Event rates 4F-PCC Plasma
Effective hemostasis within 24 h of starting treatment
Rapid INR reduction within 30 min of ending treatment
RBI (95% CI)
11% (−8 to 34)‡
547% (262 to 1094)‡
Commentary Acute care physicians now have 3 alternatives to plasma for patients with VKA-associated bleeding: nonactivated PCC, which is available as 3-factor (2, 9, 10) or 4-factor (2, 7, 9, 10) formulations, and activated PCC or factor VIII inhibitor bypassing activity, which has been used for hemophilia management. These agents all have theoretical benefits and distinguish themselves over plasma by virtue of smaller infusion volumes, reduced risk for infection and lung injury, and more rapid administration; however, they are more expensive. The trial by Sarode and colleagues is welcome, as evidence to support the use of 4F-PCC in VKA-associated bleeding was sparse. The trial was limited, however, by its risk for bias due to lack of blinding of study staff and suboptimal follow-up. Although it was underpowered to detect differences in such adverse events as death and thromboembolism, issues related to the complications of volume overload were common in the plasma group (13% vs 5% in the 4F-PCC group). The high rate of adverse events in both groups suggests a need for caution with both treatments. With shelf-based storage and no need for refrigeration, PCC products offer practical advantages for timely administration for the most unstable patients with bleeding. The finding of noninferiority suggests that a selective approach is best. As a result, plasma is appropriate for managing bleeding in patients who are not at risk for heart failure or shock lung (i.e., massive transfusion patients) or who have liver insufficiency, whereas PCCs are more appropriate when rapid administration and smaller volumes are preferred. Validated risk stratification tools for gastrointestinal bleeding should define the need for rapid reversal in that population (1).
2 (2 to 3)
†INR = international normalized ratio; other abbreviations defined in Glossary. RBI, NNT, and CI calculated from event rates in article.
Eddy Lang, MD University of Calgary Calgary, Alberta, Canada Reference 1. de Groot NL, Bosman JH, Siersema PD, van Oijen MG. Prediction scores in gastrointestinal bleeding: a systematic review and quantitative appraisal.
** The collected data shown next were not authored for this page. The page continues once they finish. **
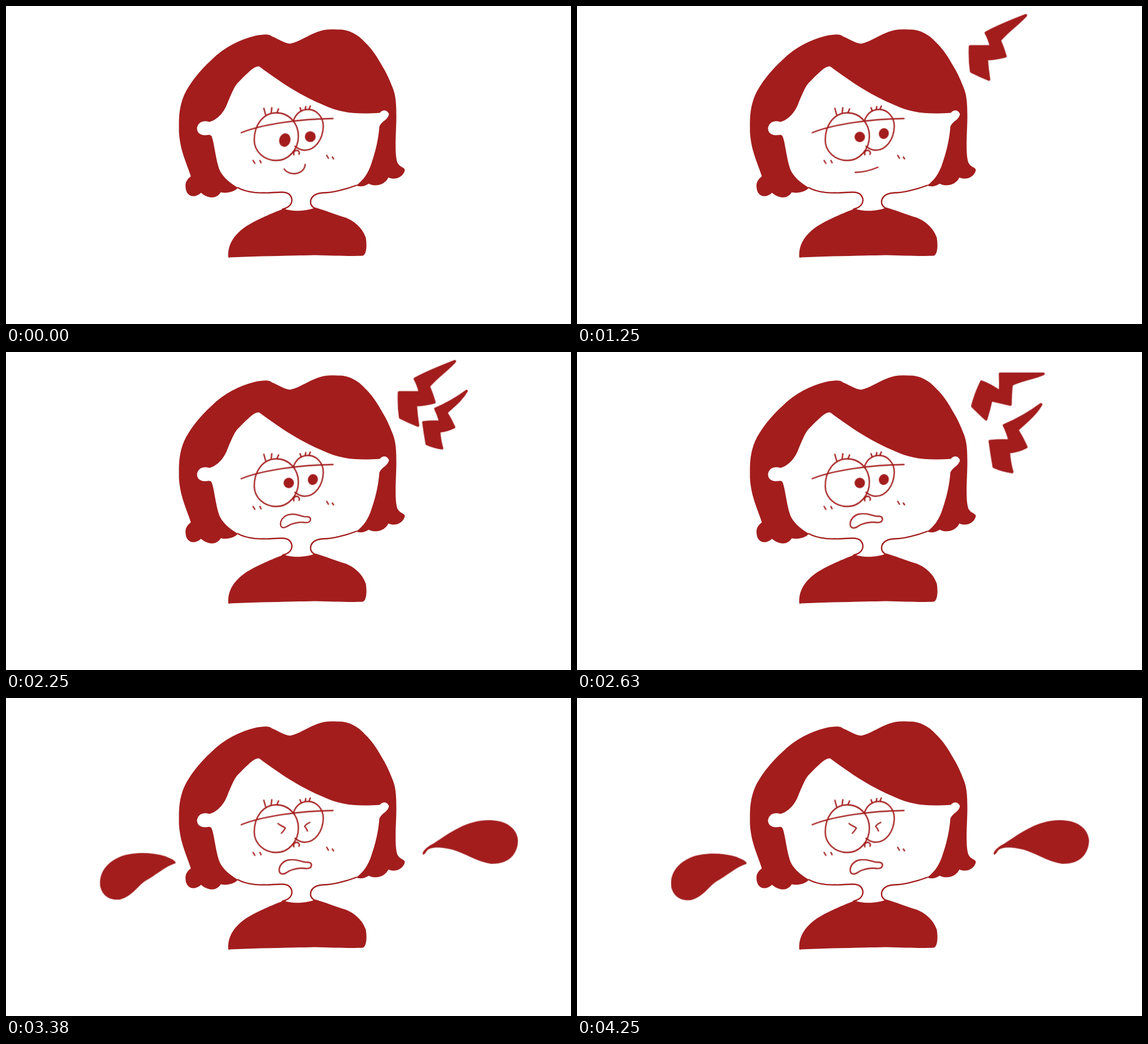
An HTML page that plays this animation: 998x561 px, repeating every 4370 ms.

```html
<!DOCTYPE html>
<html lang="en">
<head>
<meta charset="utf-8">
<title>Mood swing</title>
<style>
html, body { margin: 0; width: 100%; height: 100%; overflow: hidden; background: #fff; }
svg { display: block; width: 100vw; height: 100vh; }
.ink { fill: #a31d1d; }
.line { fill: none; stroke: #a31d1d; stroke-width: 2.4; stroke-linecap: round; stroke-linejoin: round; }
.bolt { fill: #a31d1d; stroke: #a31d1d; stroke-width: 5; stroke-linejoin: round; }
.skin { fill: #fff; }

/* every part switches hard on one shared 4370 ms loop */
.cue { animation: 4370ms step-end infinite; }

.look-down { animation-name: look-down; }
.look-side { animation-name: look-side; }
.squint, .drops { animation-name: upset; }
.smile { animation-name: smile; }
.flat { animation-name: flat; }
.frown { animation-name: frown; }
.mumble { animation-name: mumble; }
.shout { animation-name: shout; }
.bolt-one { animation-name: bolt-one; }
.bolt-two { animation-name: bolt-two; }
.bolt-pair { animation-name: bolt-pair; }
.details { animation-name: boil; }
.drop-left { animation-name: shake-left; }
.drop-right { animation-name: shake-right; }

@keyframes look-down { 0% { opacity: 1 } 20.137%, 100% { opacity: 0 } }
@keyframes look-side { 0% { opacity: 0 } 20.137% { opacity: 1 } 71.625%, 100% { opacity: 0 } }
@keyframes upset { 0% { opacity: 0 } 71.625%, 100% { opacity: 1 } }

@keyframes smile { 0% { opacity: 1 } 22.883%, 100% { opacity: 0 } }
@keyframes flat { 0% { opacity: 0 } 22.883% { opacity: 1 } 31.579%, 100% { opacity: 0 } }
@keyframes frown { 0% { opacity: 0 } 31.579% { opacity: 1 } 51.487%, 100% { opacity: 0 } }
@keyframes mumble { 0% { opacity: 0 } 51.487% { opacity: 1 } 60.183%, 100% { opacity: 0 } }
@keyframes shout { 0% { opacity: 0 } 60.183%, 100% { opacity: 1 } }

@keyframes bolt-one {
  0%, 43.021%, 60.183%, 71.625%, 100% { opacity: 0 }
  25.858%, 51.487%, 65.904% { opacity: 1 }
}
@keyframes bolt-two {
  0%, 43.021%, 60.183%, 71.625%, 100% { opacity: 0 }
  34.325%, 51.487%, 65.904% { opacity: 1 }
}
@keyframes bolt-pair {
  0%, 51.487%, 65.904%, 100% { opacity: 0 }
  43.021%, 60.183% { opacity: 1 }
}

/* slight wobble of the drawn lines */
@keyframes boil {
  0%, 8.696%, 17.162%, 28.604%, 100% { transform: none }
  2.975%, 11.442% { transform: translate(.3px, .5px) }
  5.721%, 14.416%, 22.883% { transform: translate(-.3px, .3px) }
}
@keyframes shake-left {
  0%, 77.346%, 85.812%, 91.533% { transform: none }
  71.625%, 80.092%, 88.787% { transform: translate(-1px, 1px) }
  74.371%, 83.066%, 94.508% { transform: translate(-2px, 1px) }
  97.254%, 100% { transform: translate(0, 1px) }
}
@keyframes shake-right {
  0%, 77.346%, 85.812%, 91.533%, 97.254%, 100% { transform: none }
  71.625%, 80.092%, 88.787% { transform: translate(-1px, .5px) }
  74.371%, 83.066%, 94.508% { transform: translate(-1px, 1px) }
}
</style>
</head>
<body>
<svg viewBox="-.5 -.5 998 561">
  <defs>
    <path id="zigzag" d="M819 92C800 106 778 119 754 129Q760 141 764 156Q746 155 729 157Q732 180 736 202Q752 209 768 211Q763 194 762 176Q780 174 793 167Q786 151 777 137C792 123 809 110 819 92Z"/>
    <path id="mouth" d="M482 302C483 293 491 286 500 285C510 283 517 287 527 289C533 289 539 289 539 294C539 300 533 301 527 300C517 299 509 301 501 304C495 307 493 310 488 310C484 310 482 307 482 302Z"/>
  </defs>

  <!-- hair -->
  <path class="ink" d="M501 66C490 65 478 56 469 53C464 48 452 50 440 52C413 58 384 73 362 95C342 113 323 137 314 157C304 181 305 200 305 222C307 255 318 275 326 300C316 308 316 314 317 322C319 335 332 340 344 329C354 338 370 342 379 328C389 331 404 327 409 320L618 316C624 319 633 318 640 313C655 320 670 313 675 302C688 308 702 300 704 289C704 284 696 285 691 276C685 260 689 220 689 195C689 172 688 158 683 145C677 130 672 118 665 107C655 89 645 74 634 64C620 48 603 40 584 41C570 40 560 41 550 45C533 51 517 63 501 66Z"/>

  <!-- face and neck -->
  <path class="skin" d="M448 107C490 138 520 157 560 174C590 188 617 191 660 188C663 183 672 181 676 190C674 201 663 202 659 212C657 240 650 262 645 277C640 293 631 307 618 316C600 323 575 329 560 329C540 330 536 341 538 349L546 357C530 362 505 363 490 358C507 352 507 338 500 331C490 325 470 330 455 329C438 330 420 326 409 320C391 309 381 299 376 287C369 266 368 244 363 230Q361 226 356 227C346 229 336 225 337 214C340 203 349 201 359 204C374 200 386 185 391 170C397 156 402 143 408 136C420 124 433 110 441 107Q446 105 448 107Z"/>
  <path class="line" d="M409 320C420 326 438 330 455 329C470 330 490 325 499 331C507 338 507 350 494 356L488 358M618 316C600 323 575 329 560 329C540 330 536 341 538 349Q540 354 546 357"/>

  <!-- shirt -->
  <path class="ink" d="M490 357C472 364 440 377 421 390C402 404 391 420 392 442Q393 445 395 443C440 441 500 440 545 439C580 440 610 441 630 440C637 437 637 420 635 408C628 389 614 379 600 373C580 367 560 359 546 355C535 360 510 364 490 357Z"/>

  <g class="cue details">
    <g class="line">
      <path d="M477 188C501 188 516 208 516 229C516 252 499 272 477 272C454 272 438 255 438 236C438 210 453 188 477 188Z"/>
      <path d="M507 203C511 189 521 182 533 182C549 182 560 196 560 212C559 236 545 254 527 254C520 254 515 251 510 247"/>
      <path d="M415 223C455 207 520 199 577 198"/>
      <path d="M455 180L458 191M469 179L468 187M481 181L478 188M519 179L521 185M529 177L528 182M537 176L535 181"/>
      <path d="M508 262C506 257 510 254 513 254C517 255 519 258 517 261"/>
      <path d="M436 272L439 277M448 272L450 276M566 263L569 268M576 266L578 269"/>
    </g>
  </g>

  <g class="cue look-down ink">
    <ellipse cx="492" cy="236" rx="10" ry="12" transform="rotate(15 492 236)"/>
    <circle cx="537" cy="230" r="9.6"/>
  </g>
  <g class="cue look-side ink">
    <circle cx="499" cy="230.5" r="9.2"/>
    <ellipse cx="541.5" cy="224.5" rx="8.8" ry="9.6" transform="rotate(20 541.5 224.5)"/>
  </g>
  <path class="cue squint line" d="M480 221C484 225 490 226 493 229Q490 234 486 238M536 219C532 221 528 224 527 226Q530 229 532 234"/>

  <path class="cue smile line" d="M491 287C498 299 526 299 528 279"/>
  <path class="cue flat line" d="M491 293C505 293 519 289 531 284"/>
  <path class="cue frown line" d="M487 300C497 285 520 281 537 291"/>
  <g class="cue mumble line"><use href="#mouth" transform="translate(36 21) scale(.93)"/></g>
  <use class="cue shout line" href="#mouth"/>

  <path class="cue bolt-one bolt" d="M792 16C778 22 745 34 722 47Q728 58 731 71L694 71Q693 95 696 115Q712 123 727 129Q724 110 723 93Q742 92 756 88Q752 74 746 60C759 44 780 30 792 16Z"/>
  <g class="cue bolt-two bolt"><use href="#zigzag" transform="translate(117 -10) scale(.85)"/></g>
  <g class="cue bolt-pair bolt">
    <path d="M823 38C800 38 775 38 747 38Q748 54 747 70Q731 58 714 52Q704 72 698 95Q711 108 722 118Q727 102 731 84Q748 88 765 92Q765 73 767 57C784 48 809 45 823 38Z"/>
    <use href="#zigzag"/>
  </g>

  <g class="cue drops ink">
    <path class="cue drop-left" d="M299 291C300 286 290 283 282 279C255 271 222 271 200 280C175 291 163 310 166 332C170 350 185 357 201 355C223 349 232 331 246 322C263 313 280 297 299 291Z"/>
    <path class="cue drop-right" d="M736 276C733 270 745 261 755 256C785 236 815 214 855 215C890 216 903 235 904 251C903 275 888 293 856 292C830 288 810 273 788 267C770 263 754 261 745 267C741 270 741 275 736 276Z"/>
  </g>
</svg>
</body>
</html>
```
Endoscopy. 2012;44:731-9.
‡Difference met the criterion for noninferiority (lower limit of the 95% CI for between-group difference > −10%).
© 2014 American College of Physicians JC6 Downloaded From: http://annals.org/ by a University of South Dakota User on 11/19/2014
15 April 2014 | ACP Journal Club | Volume 160 • Number 8